*** Opening of Data extract ***
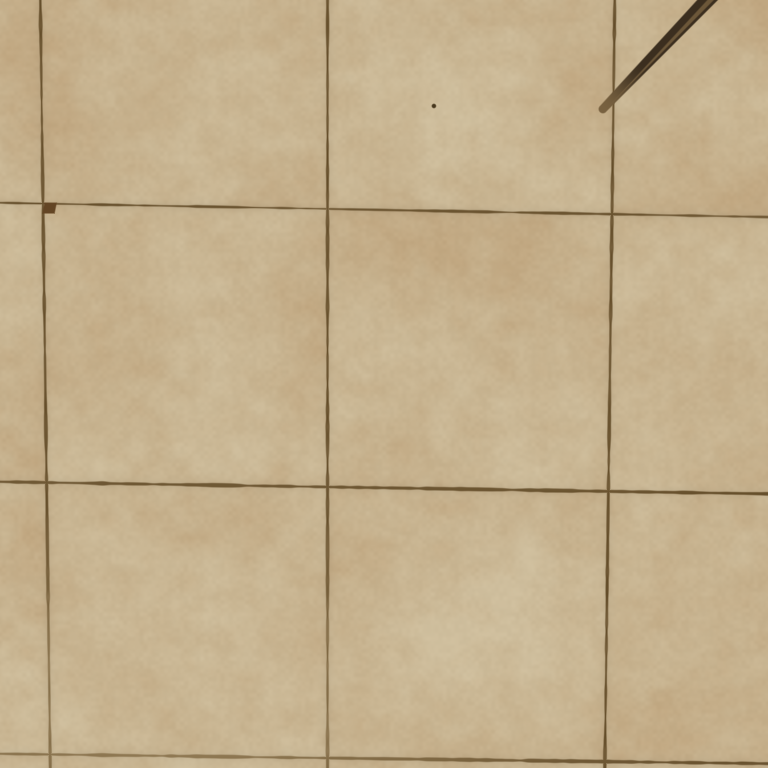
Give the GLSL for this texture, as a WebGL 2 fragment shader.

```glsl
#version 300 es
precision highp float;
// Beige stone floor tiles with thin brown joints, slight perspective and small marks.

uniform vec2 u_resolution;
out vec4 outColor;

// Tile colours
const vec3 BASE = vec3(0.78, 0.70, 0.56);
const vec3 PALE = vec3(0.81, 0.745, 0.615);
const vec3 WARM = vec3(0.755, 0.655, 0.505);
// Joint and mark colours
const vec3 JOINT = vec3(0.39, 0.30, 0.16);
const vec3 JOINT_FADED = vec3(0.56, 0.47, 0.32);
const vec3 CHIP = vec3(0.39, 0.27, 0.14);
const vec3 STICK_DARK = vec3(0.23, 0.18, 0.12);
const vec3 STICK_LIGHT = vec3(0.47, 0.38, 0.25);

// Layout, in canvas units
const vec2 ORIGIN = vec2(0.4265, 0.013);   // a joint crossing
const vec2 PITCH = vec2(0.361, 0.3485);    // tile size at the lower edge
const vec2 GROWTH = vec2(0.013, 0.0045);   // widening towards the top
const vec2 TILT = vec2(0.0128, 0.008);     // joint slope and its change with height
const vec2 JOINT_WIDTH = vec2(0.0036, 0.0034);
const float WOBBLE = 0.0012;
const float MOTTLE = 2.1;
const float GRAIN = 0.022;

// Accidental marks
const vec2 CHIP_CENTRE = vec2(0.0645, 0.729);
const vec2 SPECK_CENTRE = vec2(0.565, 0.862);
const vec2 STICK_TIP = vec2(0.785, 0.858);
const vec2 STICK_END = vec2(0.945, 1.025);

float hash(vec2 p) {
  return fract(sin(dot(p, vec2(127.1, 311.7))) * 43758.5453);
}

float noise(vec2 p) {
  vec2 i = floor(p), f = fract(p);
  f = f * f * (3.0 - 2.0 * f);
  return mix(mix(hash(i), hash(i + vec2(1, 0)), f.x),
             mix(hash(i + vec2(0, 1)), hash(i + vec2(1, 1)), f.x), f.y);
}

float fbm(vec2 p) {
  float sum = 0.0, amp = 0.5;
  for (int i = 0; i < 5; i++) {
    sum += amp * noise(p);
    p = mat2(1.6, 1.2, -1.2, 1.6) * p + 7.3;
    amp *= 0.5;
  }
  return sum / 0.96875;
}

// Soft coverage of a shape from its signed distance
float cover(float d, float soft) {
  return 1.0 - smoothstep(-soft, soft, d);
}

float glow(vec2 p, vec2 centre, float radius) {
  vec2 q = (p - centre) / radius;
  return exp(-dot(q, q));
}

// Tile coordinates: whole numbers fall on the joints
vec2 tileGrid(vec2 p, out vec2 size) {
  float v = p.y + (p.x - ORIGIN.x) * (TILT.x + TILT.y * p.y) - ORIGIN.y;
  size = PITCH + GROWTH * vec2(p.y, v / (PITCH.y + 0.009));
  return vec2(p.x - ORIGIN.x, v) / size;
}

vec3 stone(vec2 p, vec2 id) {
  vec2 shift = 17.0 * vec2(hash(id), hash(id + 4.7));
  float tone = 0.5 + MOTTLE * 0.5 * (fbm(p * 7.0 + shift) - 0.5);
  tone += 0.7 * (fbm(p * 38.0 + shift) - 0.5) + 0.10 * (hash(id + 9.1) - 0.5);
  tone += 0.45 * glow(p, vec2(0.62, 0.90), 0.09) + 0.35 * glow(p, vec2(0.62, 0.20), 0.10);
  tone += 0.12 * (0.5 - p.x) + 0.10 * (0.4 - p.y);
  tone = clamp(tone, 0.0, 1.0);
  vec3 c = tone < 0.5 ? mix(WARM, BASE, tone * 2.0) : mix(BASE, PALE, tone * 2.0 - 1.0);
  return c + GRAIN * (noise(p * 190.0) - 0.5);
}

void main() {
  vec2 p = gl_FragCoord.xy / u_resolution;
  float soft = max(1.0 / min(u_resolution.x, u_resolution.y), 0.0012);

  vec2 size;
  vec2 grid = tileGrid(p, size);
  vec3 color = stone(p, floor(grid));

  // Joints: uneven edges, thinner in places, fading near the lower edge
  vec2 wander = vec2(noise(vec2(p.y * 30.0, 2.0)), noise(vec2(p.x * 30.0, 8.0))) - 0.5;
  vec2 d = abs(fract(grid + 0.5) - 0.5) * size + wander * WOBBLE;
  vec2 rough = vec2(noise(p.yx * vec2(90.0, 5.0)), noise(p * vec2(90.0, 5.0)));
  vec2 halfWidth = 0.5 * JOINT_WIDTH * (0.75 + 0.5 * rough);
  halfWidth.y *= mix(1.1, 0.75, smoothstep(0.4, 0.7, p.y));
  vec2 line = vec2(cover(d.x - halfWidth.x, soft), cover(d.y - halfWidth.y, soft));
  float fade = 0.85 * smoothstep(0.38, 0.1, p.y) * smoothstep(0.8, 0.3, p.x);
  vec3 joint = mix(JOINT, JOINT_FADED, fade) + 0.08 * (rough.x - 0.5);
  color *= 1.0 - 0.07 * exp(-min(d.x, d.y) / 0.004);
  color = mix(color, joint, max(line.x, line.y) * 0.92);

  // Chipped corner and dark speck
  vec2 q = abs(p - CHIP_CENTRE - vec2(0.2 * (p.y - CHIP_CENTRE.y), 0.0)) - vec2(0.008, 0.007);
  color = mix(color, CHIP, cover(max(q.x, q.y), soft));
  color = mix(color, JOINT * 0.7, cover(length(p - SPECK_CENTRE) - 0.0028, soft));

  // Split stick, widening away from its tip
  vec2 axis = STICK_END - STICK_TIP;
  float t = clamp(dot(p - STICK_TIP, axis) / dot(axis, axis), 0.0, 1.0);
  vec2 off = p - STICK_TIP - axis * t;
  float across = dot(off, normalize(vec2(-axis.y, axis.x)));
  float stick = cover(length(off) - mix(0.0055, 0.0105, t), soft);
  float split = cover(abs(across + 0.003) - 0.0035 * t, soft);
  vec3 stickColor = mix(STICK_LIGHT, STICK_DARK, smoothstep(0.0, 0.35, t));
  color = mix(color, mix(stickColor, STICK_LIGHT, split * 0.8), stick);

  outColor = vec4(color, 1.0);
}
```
*** Close of Data extract ***
*** Opening of Data extract ***
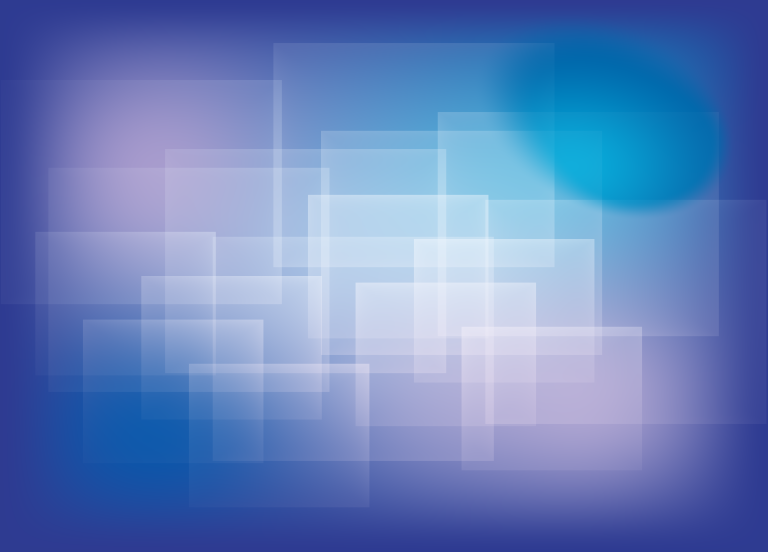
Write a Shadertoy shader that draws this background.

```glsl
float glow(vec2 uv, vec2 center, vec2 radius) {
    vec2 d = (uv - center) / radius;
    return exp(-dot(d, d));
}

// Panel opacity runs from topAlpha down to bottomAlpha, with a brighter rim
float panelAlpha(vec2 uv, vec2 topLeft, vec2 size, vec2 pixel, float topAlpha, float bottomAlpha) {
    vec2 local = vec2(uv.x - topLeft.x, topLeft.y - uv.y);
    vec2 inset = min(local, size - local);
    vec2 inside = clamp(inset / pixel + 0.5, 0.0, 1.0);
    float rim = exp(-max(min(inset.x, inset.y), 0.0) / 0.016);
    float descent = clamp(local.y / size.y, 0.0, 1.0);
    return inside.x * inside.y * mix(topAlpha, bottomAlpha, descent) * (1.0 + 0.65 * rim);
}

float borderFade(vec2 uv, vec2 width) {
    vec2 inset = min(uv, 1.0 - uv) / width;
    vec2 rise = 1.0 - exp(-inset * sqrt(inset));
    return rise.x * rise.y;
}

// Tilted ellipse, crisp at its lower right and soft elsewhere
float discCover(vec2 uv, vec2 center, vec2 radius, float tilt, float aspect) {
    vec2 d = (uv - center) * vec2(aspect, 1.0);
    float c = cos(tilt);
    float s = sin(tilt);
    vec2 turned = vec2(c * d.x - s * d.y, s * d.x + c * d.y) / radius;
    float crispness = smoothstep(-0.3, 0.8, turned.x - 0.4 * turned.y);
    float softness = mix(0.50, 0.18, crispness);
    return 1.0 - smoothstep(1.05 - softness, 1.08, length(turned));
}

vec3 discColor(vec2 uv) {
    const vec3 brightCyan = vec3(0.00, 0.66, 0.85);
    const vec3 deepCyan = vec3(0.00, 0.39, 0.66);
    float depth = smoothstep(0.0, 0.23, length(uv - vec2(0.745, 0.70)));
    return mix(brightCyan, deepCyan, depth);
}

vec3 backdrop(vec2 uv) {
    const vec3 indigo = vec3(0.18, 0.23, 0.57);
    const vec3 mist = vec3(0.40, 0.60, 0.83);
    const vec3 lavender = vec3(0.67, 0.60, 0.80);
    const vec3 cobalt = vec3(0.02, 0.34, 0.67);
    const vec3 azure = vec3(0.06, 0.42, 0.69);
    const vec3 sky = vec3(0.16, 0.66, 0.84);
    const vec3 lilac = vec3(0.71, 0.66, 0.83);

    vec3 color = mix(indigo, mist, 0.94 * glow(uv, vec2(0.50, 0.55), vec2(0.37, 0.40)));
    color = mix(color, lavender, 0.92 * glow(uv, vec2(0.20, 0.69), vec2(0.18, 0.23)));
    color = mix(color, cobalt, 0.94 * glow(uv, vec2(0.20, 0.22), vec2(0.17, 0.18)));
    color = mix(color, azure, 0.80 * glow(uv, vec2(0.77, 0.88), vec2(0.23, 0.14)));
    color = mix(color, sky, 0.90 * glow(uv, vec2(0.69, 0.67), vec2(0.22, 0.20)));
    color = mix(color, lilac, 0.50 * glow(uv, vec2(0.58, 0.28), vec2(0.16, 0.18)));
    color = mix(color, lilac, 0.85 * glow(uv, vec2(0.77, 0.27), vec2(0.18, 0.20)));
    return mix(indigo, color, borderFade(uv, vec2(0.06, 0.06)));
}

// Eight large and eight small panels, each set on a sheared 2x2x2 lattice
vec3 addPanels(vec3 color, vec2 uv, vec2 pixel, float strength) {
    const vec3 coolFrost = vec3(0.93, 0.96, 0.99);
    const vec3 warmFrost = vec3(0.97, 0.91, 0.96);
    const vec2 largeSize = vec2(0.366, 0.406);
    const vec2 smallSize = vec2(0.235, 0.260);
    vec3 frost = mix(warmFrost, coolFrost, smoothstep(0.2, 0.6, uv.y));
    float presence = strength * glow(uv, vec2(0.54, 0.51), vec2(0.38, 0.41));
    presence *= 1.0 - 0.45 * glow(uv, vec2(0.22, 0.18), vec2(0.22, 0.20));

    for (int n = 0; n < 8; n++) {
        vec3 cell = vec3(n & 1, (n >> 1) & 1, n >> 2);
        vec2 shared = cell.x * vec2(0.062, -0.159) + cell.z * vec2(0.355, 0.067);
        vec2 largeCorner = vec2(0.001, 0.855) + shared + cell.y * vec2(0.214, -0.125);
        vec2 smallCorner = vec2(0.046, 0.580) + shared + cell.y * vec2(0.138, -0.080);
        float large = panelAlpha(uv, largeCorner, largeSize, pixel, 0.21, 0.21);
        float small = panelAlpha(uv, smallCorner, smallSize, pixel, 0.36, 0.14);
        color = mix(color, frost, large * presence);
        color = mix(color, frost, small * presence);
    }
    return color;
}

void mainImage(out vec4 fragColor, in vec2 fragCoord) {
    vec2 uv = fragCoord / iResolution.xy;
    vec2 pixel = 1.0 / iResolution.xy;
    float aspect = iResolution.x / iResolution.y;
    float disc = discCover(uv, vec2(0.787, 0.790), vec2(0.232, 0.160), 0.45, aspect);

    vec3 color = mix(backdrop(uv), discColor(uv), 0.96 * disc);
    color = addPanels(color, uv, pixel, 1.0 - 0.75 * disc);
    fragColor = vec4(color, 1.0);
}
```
*** Close of Data extract ***
*** Opening of Data extract ***
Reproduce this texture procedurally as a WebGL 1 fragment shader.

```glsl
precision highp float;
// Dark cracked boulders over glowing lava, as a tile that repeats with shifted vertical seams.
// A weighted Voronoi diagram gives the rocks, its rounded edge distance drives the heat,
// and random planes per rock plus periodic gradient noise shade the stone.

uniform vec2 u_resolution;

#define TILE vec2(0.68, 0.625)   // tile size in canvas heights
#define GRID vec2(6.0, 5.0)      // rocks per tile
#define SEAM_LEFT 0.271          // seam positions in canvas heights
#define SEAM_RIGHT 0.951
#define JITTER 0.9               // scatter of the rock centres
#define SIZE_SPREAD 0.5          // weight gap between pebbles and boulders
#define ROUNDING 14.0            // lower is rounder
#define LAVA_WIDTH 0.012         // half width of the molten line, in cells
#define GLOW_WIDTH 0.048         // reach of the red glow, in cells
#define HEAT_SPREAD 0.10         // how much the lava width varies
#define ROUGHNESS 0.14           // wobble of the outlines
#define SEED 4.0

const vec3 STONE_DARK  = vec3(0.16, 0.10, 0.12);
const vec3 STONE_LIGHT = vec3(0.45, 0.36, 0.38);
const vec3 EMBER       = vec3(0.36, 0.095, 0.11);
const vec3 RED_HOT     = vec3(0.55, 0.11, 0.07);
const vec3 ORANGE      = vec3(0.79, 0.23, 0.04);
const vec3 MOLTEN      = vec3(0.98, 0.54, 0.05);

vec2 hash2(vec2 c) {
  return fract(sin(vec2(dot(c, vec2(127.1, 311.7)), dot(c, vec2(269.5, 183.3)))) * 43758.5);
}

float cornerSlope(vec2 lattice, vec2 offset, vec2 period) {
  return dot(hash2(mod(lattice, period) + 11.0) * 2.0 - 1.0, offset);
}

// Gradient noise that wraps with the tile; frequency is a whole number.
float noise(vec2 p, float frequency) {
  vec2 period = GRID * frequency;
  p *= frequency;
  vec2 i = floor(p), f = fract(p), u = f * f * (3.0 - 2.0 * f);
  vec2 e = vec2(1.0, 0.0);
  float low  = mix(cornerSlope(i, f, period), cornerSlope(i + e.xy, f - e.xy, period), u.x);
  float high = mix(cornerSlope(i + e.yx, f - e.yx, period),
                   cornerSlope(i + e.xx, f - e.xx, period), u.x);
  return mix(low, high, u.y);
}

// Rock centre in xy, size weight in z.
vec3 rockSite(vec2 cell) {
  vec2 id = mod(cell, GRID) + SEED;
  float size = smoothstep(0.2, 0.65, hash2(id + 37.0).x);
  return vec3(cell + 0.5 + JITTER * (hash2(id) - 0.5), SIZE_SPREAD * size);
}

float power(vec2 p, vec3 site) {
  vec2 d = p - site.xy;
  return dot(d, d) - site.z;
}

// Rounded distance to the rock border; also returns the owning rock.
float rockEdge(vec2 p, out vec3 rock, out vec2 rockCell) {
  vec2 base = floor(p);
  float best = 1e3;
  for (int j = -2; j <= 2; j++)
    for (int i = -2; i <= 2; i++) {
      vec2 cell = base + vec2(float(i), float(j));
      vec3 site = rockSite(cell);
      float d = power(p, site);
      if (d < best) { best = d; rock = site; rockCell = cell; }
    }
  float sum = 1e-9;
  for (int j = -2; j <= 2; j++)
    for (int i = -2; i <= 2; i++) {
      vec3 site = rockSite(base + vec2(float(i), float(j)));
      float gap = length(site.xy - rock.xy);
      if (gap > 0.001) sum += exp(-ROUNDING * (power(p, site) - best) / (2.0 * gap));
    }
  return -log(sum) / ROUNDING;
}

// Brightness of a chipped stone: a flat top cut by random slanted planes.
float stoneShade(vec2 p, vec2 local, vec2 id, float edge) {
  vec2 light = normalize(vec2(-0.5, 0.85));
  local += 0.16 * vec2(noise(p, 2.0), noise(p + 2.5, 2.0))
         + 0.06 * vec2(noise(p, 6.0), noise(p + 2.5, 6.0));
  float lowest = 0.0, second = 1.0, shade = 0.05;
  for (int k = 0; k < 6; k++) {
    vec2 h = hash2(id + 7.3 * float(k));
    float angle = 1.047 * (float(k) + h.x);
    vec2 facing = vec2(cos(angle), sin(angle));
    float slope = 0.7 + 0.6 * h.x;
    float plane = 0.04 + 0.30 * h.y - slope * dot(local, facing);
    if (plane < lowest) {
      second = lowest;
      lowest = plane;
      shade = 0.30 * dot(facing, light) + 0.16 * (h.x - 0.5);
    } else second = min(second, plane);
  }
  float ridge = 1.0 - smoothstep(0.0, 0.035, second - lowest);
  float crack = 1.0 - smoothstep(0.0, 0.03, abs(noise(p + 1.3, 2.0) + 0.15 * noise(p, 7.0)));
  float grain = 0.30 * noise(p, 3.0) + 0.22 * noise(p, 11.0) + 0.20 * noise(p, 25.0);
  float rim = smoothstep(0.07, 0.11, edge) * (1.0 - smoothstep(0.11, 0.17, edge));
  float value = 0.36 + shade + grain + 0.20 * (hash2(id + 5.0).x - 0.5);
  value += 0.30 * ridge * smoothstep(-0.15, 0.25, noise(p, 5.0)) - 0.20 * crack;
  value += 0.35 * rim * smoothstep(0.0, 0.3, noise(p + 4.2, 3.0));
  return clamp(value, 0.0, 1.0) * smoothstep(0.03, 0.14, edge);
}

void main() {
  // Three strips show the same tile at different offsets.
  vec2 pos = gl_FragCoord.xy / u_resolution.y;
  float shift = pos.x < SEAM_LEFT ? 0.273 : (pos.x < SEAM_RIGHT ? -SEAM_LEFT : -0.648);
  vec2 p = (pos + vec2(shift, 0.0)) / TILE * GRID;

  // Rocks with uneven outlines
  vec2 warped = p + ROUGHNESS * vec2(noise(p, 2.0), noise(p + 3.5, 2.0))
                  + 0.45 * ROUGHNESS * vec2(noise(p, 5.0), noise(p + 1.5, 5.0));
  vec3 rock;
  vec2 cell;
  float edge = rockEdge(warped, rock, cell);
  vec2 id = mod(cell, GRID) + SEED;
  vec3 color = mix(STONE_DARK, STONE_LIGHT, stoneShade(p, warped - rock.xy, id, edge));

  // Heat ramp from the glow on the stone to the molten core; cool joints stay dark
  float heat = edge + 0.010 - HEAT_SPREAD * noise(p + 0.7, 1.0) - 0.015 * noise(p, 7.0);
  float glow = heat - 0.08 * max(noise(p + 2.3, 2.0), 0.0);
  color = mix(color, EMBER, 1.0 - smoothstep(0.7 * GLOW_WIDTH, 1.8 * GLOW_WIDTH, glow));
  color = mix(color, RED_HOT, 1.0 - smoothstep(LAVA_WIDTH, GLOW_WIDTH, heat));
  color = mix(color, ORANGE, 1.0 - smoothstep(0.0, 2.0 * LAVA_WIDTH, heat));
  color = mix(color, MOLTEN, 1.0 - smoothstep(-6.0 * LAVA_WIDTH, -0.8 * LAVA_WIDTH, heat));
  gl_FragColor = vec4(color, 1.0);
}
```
*** Close of Data extract ***
→ **The task**:
Return each line of the material above in which the string "turned" appears.

→ **Exercise output**:
    vec2 turned = vec2(c * d.x - s * d.y, s * d.x + c * d.y) / radius;
    float crispness = smoothstep(-0.3, 0.8, turned.x - 0.4 * turned.y);
    return 1.0 - smoothstep(1.05 - softness, 1.08, length(turned));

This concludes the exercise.